* [Provided data]:
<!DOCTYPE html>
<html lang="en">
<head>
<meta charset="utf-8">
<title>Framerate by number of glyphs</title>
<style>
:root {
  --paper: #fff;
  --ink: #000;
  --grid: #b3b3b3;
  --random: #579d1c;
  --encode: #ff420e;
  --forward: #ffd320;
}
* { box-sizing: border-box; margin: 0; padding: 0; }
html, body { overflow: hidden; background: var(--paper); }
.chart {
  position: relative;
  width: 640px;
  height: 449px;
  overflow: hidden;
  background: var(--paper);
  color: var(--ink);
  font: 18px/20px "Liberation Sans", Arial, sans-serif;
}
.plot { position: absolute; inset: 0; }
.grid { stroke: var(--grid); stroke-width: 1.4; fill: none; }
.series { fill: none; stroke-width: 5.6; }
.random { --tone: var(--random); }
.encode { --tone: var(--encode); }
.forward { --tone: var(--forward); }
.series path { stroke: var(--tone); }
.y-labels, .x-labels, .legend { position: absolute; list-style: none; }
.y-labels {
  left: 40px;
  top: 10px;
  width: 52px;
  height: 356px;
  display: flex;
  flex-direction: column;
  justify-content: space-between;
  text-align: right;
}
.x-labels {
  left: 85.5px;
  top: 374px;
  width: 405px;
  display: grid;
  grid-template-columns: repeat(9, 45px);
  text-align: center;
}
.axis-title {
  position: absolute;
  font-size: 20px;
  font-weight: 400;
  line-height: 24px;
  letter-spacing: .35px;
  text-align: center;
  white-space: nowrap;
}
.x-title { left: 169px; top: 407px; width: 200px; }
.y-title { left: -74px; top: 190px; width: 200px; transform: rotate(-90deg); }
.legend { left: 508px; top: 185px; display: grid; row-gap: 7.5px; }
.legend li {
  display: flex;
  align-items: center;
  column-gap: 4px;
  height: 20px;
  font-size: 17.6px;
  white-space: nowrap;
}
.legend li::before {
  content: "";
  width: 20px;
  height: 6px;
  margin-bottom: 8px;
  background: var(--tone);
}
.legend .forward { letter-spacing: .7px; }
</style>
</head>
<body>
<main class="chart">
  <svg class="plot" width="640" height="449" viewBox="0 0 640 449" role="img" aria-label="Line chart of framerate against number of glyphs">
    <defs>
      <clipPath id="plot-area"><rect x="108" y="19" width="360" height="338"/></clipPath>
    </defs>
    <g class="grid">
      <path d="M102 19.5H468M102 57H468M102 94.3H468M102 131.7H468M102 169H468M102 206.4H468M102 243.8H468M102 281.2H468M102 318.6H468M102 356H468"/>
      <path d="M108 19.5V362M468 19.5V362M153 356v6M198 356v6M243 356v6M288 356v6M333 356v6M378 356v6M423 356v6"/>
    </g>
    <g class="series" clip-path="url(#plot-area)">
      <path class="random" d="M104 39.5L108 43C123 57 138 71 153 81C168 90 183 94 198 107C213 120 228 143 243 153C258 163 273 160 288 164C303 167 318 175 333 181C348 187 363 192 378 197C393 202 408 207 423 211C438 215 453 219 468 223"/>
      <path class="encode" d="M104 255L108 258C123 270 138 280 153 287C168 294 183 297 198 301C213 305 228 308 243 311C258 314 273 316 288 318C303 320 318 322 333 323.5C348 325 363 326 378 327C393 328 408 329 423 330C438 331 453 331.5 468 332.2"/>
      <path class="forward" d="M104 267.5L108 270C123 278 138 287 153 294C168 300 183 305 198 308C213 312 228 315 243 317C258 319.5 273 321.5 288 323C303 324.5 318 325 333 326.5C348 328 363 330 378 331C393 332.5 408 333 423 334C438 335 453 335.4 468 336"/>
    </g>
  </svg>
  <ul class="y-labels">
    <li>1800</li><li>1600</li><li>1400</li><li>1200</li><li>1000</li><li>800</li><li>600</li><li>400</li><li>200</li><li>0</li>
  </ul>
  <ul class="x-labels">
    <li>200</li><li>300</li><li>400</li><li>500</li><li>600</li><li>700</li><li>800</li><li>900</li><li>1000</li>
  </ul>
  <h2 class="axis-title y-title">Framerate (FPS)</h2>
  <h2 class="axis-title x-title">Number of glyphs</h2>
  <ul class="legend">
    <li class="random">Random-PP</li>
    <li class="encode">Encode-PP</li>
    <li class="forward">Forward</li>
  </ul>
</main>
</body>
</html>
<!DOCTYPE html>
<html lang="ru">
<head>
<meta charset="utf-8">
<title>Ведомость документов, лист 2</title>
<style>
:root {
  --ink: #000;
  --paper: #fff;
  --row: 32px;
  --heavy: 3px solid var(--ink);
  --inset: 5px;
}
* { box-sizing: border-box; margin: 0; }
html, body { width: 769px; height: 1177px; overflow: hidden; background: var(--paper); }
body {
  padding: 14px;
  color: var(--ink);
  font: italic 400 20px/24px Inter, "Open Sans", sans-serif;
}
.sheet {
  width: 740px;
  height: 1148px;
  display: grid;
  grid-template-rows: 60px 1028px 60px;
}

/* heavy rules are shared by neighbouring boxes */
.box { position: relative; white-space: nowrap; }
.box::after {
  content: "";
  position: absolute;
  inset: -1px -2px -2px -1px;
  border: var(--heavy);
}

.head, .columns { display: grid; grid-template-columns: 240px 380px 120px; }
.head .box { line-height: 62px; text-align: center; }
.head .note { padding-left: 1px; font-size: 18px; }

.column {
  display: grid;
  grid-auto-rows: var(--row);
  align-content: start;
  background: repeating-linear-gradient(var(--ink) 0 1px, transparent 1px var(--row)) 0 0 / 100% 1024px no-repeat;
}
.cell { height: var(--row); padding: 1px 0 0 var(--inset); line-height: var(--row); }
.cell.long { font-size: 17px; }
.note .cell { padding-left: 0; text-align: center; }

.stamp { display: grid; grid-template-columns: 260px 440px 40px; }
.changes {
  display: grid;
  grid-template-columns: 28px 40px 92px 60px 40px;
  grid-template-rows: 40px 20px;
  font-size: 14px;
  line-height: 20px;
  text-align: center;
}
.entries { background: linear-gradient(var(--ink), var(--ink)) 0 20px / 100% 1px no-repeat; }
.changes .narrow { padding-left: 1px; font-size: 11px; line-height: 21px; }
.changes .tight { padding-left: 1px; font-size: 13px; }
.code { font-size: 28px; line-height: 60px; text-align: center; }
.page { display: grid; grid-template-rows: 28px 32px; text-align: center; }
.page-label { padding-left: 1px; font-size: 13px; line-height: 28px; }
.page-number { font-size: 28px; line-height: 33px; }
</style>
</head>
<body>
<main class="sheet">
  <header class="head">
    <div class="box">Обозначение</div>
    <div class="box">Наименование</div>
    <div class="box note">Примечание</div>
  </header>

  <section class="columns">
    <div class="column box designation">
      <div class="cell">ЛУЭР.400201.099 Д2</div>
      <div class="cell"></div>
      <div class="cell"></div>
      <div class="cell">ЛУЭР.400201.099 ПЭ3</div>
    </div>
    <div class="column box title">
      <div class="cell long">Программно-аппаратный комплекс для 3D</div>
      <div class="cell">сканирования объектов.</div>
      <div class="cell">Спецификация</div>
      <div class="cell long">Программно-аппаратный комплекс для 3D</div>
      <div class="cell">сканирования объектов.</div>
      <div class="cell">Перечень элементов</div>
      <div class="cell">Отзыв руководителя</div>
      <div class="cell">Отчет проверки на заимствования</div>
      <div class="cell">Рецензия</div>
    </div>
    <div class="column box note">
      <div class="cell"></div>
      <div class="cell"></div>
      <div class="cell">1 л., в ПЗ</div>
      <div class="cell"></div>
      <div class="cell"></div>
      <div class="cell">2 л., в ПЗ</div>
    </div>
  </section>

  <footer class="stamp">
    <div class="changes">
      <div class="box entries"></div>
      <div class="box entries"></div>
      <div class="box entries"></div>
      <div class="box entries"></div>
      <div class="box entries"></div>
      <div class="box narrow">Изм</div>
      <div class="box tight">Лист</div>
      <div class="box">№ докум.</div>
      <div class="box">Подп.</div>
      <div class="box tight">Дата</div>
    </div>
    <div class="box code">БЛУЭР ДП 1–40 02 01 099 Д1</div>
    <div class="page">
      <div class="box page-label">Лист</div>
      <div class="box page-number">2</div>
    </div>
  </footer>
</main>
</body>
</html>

* [Problem requirements]: Which of the lines above mention the word "body"? Pull those lines out.

* [Exercise result]:
html, body { overflow: hidden; background: var(--paper); }
<body>
</body>
html, body { width: 769px; height: 1177px; overflow: hidden; background: var(--paper); }
body {
<body>
</body>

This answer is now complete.